If you haven’t seen the work of Space Coyote yet, you probably will soon. The anime renditions of the entire Simpsons clan have started opening a few doors. These are essentially reverse caricatures, or re-caricatures, pulling the main identifying features from one genre to another. Space Coyote is very good at this, and continues to draw Matt Groening characters, as well as other well known and stylistic cartoon icons like Calvin and Hobbes.
Possibly Related Posts: The Simpsons Star Wars Promo, The Simpsons Movie Personal Avatars, The Real Simpsons
Published August 13, 2007
Advertising , Animation , Art , Clothing , Design , Fashion , Illustration , ivan.retry , Japanese , Marketing , Presentation , Videos
This is my nomination for Best Fashion Show of 2007.
Issey Miyake (via)

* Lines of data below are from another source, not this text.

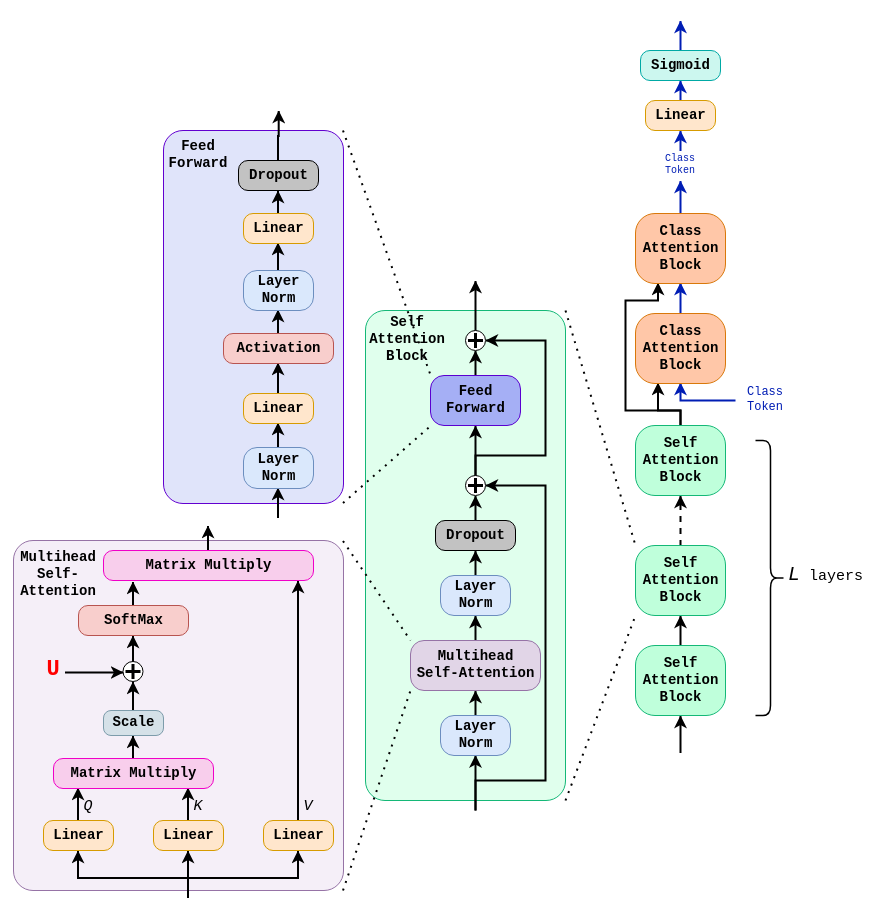
<!DOCTYPE html>
<html lang="en">
<head>
<meta charset="utf-8">
<title>Attention network architecture</title>
<style>
:root {
  --ink: #000;
  --token: #001db4;
  --bias: #f00;
}
* { box-sizing: border-box; }
html, body { margin: 0; background: #fff; overflow: hidden; }
.diagram {
  position: relative;
  width: 877px;
  height: 919px;
  overflow: hidden;
  color: var(--ink);
  font: bold 14px/17px "Liberation Mono", monospace;
}
.panel, .node, .label, .wires {
  position: absolute;
  left: var(--x);
  top: var(--y);
}
.panel, .node {
  width: var(--w);
  height: var(--h);
  border: 1px solid var(--line);
  background: var(--fill);
}
.panel { border-radius: 20px; }
.node {
  display: flex;
  align-items: center;
  justify-content: center;
  padding-bottom: 1px;
  border-radius: 10px;
  text-align: center;
  white-space: pre;
}
.block { border-radius: 20px; }
.medium { border-radius: 14px; }
.label { white-space: pre; text-align: center; transform: translateX(-50%); }
.wires { left: 0; top: 0; }

.panel-forward { --fill: #e0e4fa; --line: #6200d0; }
.panel-self { --fill: #e0ffed; --line: #14b877; }
.panel-multihead { --fill: #f5eff8; --line: #9673a6; }
.linear { --fill: #ffe6cc; --line: #d79b00; }
.norm { --fill: #dae8fc; --line: #6c8ebf; }
.dropout { --fill: #c2c2c2; --line: #000; }
.activation { --fill: #f8cecc; --line: #b85450; }
.matmul { --fill: #f8ceec; --line: #f000c8; }
.scale { --fill: #d5e1e8; --line: #7d9cab; }
.multihead { --fill: #e1d5e7; --line: #9673a6; }
.forward { --fill: #a5aff5; --line: #5a00d0; }
.self { --fill: #bfffdb; --line: #14b877; }
.class { --fill: #ffc7a8; --line: #d9780a; }
.sigmoid { --fill: #ccf7ef; --line: #00a9a5; }

.symbol { font: italic 15px/17px "Liberation Mono", monospace; }
.layer-count { font-weight: normal; font-size: 15px; }
.layer-symbol { font: italic 20px/22px "Liberation Mono", monospace; }
.bias { color: var(--bias); font-size: 22px; line-height: 24px; }
.token { color: var(--token); font-weight: normal; font-size: 12px; line-height: 15px; }
.token-small { font-size: 10px; line-height: 12px; }

.flow, .token-flow, .zoom, .brace { fill: none; stroke: var(--ink); stroke-width: 2; }
.flow { marker-end: url(#arrow); }
.token-flow { stroke: var(--token); marker-end: url(#token-arrow); }
.zoom { stroke-dasharray: 2 6; }
.brace { stroke-width: 1.5; }
.repeat { stroke-dasharray: 6 6; }
</style>
</head>
<body>
<main class="diagram">

  <div class="panel panel-forward" style="--x:163px;--y:130px;--w:181px;--h:374px"></div>
  <div class="panel panel-self" style="--x:365px;--y:310px;--w:201px;--h:491px"></div>
  <div class="panel panel-multihead" style="--x:13px;--y:540px;--w:331px;--h:351px"></div>

  <div class="label" style="--x:198px;--y:138px">Feed
Forward</div>
  <div class="label" style="--x:407px;--y:314px">Self
Attention
Block</div>
  <div class="label" style="--x:58px;--y:549px">Multihead
Self-
Attention</div>

  <svg class="wires" width="877" height="919" viewBox="0 0 877 919" aria-hidden="true">
    <defs>
      <marker id="arrow" viewBox="0 0 13 13" markerWidth="13" markerHeight="13" refX="12.5" refY="6.5" orient="auto" markerUnits="userSpaceOnUse">
        <path d="M0 0 13 6.5 0 13 3.5 6.5Z" fill="#000"/>
      </marker>
      <marker id="token-arrow" viewBox="0 0 13 13" markerWidth="13" markerHeight="13" refX="12.5" refY="6.5" orient="auto" markerUnits="userSpaceOnUse">
        <path d="M0 0 13 6.5 0 13 3.5 6.5Z" fill="#001db4"/>
      </marker>
      <g id="sum">
        <circle r="10" fill="#fff" stroke="#000"/>
        <path d="M-7.5 0H7.5M0 -7.5V7.5" stroke="#000" stroke-width="3"/>
      </g>
    </defs>

    <g class="zoom-lines">
      <path class="zoom" d="M343 130.500 430.500 375"/>
      <path class="zoom" d="M343 503 430.500 426"/>
      <path class="zoom" d="M343 541 410.500 640.500"/>
      <path class="zoom" d="M343 890.500 410.500 690.500"/>
      <path class="zoom" d="M565.500 310.500 635.500 545.500"/>
      <path class="zoom" d="M565.500 800.500 635.500 615.500"/>
    </g>

    <g class="feed-forward-flow">
      <path class="flow" d="M278 518V488"/>
      <path class="flow" d="M278 448V423"/>
      <path class="flow" d="M278 393V363"/>
      <path class="flow" d="M278 333V310"/>
      <path class="flow" d="M278 270V243"/>
      <path class="flow" d="M278 213V191"/>
      <path class="flow" d="M278 161V136H278.700V111"/>
    </g>

    <g class="multihead-flow">
      <path class="flow" d="M188 898V851"/>
      <path class="flow" d="M188 878H78V851"/>
      <path class="flow" d="M188 878H298V851"/>
      <path class="flow" d="M78 821V788"/>
      <path class="flow" d="M188 821V788"/>
      <path class="flow" d="M298 821V581"/>
      <path class="flow" d="M133 758V736"/>
      <path class="flow" d="M133 711V682"/>
      <path class="flow" d="M65 672.500H123"/>
      <path class="flow" d="M133 662V636"/>
      <path class="flow" d="M133 606V582"/>
      <path class="flow" d="M208 551V526"/>
      <use href="#sum" x="133" y="671.500"/>
    </g>

    <g class="self-attention-flow">
      <path class="flow" d="M475.500 810.500V755.500"/>
      <path class="flow" d="M475.500 810.500V780.500H545.500V485.500H486"/>
      <path class="flow" d="M475.500 716V691"/>
      <path class="flow" d="M475.500 641V616"/>
      <path class="flow" d="M475.500 576V551"/>
      <path class="flow" d="M475.500 521V496"/>
      <path class="flow" d="M475.500 476V426"/>
      <path class="flow" d="M475.500 476V455.500H545.500V340.500H486"/>
      <path class="flow" d="M475.500 376V351"/>
      <path class="flow" d="M475.500 331V281"/>
      <use href="#sum" x="475.500" y="485.500"/>
      <use href="#sum" x="475.500" y="340.500"/>
    </g>

    <g class="network-flow">
      <path class="flow" d="M680.500 753V716"/>
      <path class="flow" d="M680.500 646V616"/>
      <path class="flow repeat" d="M680.500 546V496"/>
      <path class="flow" d="M680.500 426V410.500H658V383"/>
      <path class="flow" d="M680.500 426V410.500H625.500V300.500H658V283"/>
      <path class="token-flow" d="M735.500 400.500H680.500V383"/>
      <path class="token-flow" d="M680.500 313V283"/>
      <path class="token-flow" d="M680.500 213V181"/>
      <path class="token-flow" d="M680.500 151V131"/>
      <path class="token-flow" d="M680.500 101V81"/>
      <path class="token-flow" d="M680.500 51V21"/>
      <path class="brace" d="M755.500 440.500H763Q770.500 440.500 770.500 450.500V568Q770.500 578 777 578H783.500H777Q770.500 578 770.500 588V705.500Q770.500 715.500 763 715.500H755.500"/>
    </g>
  </svg>

  <!-- Feed forward -->
  <div class="node dropout" style="--x:238px;--y:160px;--w:81px;--h:31px">Dropout</div>
  <div class="node linear" style="--x:243px;--y:213px;--w:71px;--h:31px">Linear</div>
  <div class="node norm medium" style="--x:243px;--y:270px;--w:71px;--h:41px">Layer
Norm</div>
  <div class="node activation" style="--x:223px;--y:333px;--w:111px;--h:31px">Activation</div>
  <div class="node linear" style="--x:243px;--y:393px;--w:71px;--h:31px">Linear</div>
  <div class="node norm medium" style="--x:243px;--y:447px;--w:71px;--h:42px">Layer
Norm</div>

  <!-- Multihead self-attention -->
  <div class="node matmul" style="--x:103px;--y:550px;--w:211px;--h:31px">Matrix Multiply</div>
  <div class="node activation" style="--x:78px;--y:605px;--w:111px;--h:31px">SoftMax</div>
  <div class="node scale" style="--x:103px;--y:710px;--w:61px;--h:26px;border-radius:8px">Scale</div>
  <div class="node matmul" style="--x:53px;--y:758px;--w:161px;--h:31px">Matrix Multiply</div>
  <div class="node linear" style="--x:43px;--y:820px;--w:71px;--h:31px">Linear</div>
  <div class="node linear" style="--x:153px;--y:820px;--w:71px;--h:31px">Linear</div>
  <div class="node linear" style="--x:263px;--y:820px;--w:71px;--h:31px">Linear</div>
  <div class="label symbol" style="--x:88px;--y:798px">Q</div>
  <div class="label symbol" style="--x:198px;--y:798px">K</div>
  <div class="label symbol" style="--x:308px;--y:798px">V</div>
  <div class="label bias" style="--x:53px;--y:658px">U</div>

  <!-- Self attention block -->
  <div class="node forward medium" style="--x:430px;--y:375px;--w:91px;--h:51px">Feed
Forward</div>
  <div class="node dropout" style="--x:435px;--y:520px;--w:81px;--h:31px">Dropout</div>
  <div class="node norm medium" style="--x:440px;--y:575px;--w:71px;--h:41px">Layer
Norm</div>
  <div class="node multihead medium" style="--x:410px;--y:640px;--w:131px;--h:51px">Multihead
Self-Attention</div>
  <div class="node norm medium" style="--x:440px;--y:715px;--w:71px;--h:41px">Layer
Norm</div>

  <!-- Full network -->
  <div class="node sigmoid" style="--x:640px;--y:50px;--w:81px;--h:31px">Sigmoid</div>
  <div class="node linear" style="--x:645px;--y:100px;--w:71px;--h:31px">Linear</div>
  <div class="label token token-small" style="--x:680px;--y:153px">Class
Token</div>
  <div class="node class block" style="--x:635px;--y:213px;--w:91px;--h:71px">Class
Attention
Block</div>
  <div class="node class block" style="--x:635px;--y:313px;--w:91px;--h:71px">Class
Attention
Block</div>
  <div class="label token" style="--x:765px;--y:385px">Class
Token</div>
  <div class="node self block" style="--x:635px;--y:425px;--w:91px;--h:71px">Self
Attention
Block</div>
  <div class="node self block" style="--x:635px;--y:545px;--w:91px;--h:71px">Self
Attention
Block</div>
  <div class="node self block" style="--x:635px;--y:645px;--w:91px;--h:71px">Self
Attention
Block</div>
  <div class="label layer-symbol" style="--x:794px;--y:564px">L</div>
  <div class="label layer-count" style="--x:836px;--y:568px">layers</div>

</main>
</body>
</html>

Published July 26, 2007
Japanese , Jason Theodor , Toys
Who hasn’t always wanted a miniature pancreas? Mark Frauenfelder’s friend brought these amazingly mini-anatomical toys over from Japan. Would you believe each box comes with a stick of gum? That’s like eating sushi after seeing a Body Worlds exhibit… (via Boingboing)
You won’t find these in the supermarket gumball machines, but you can buy them at Giant Robot in the U.S.
Toysrevil links to this crazy crafting site of paper Lego StarWars characters. The country that brought us origami takes it one step further with 3D modeling software, a printer, paper, and a stick of glue. If I had a few hundred spare hours in my day, I’d be all over this sh*t!
Using software such as PePaKuRa Designer [PC only] from Tama software, it is possible to import and convert 3D polygon models from various sources, making it easier to design and create your own papercraft models.
– Wikipedia entry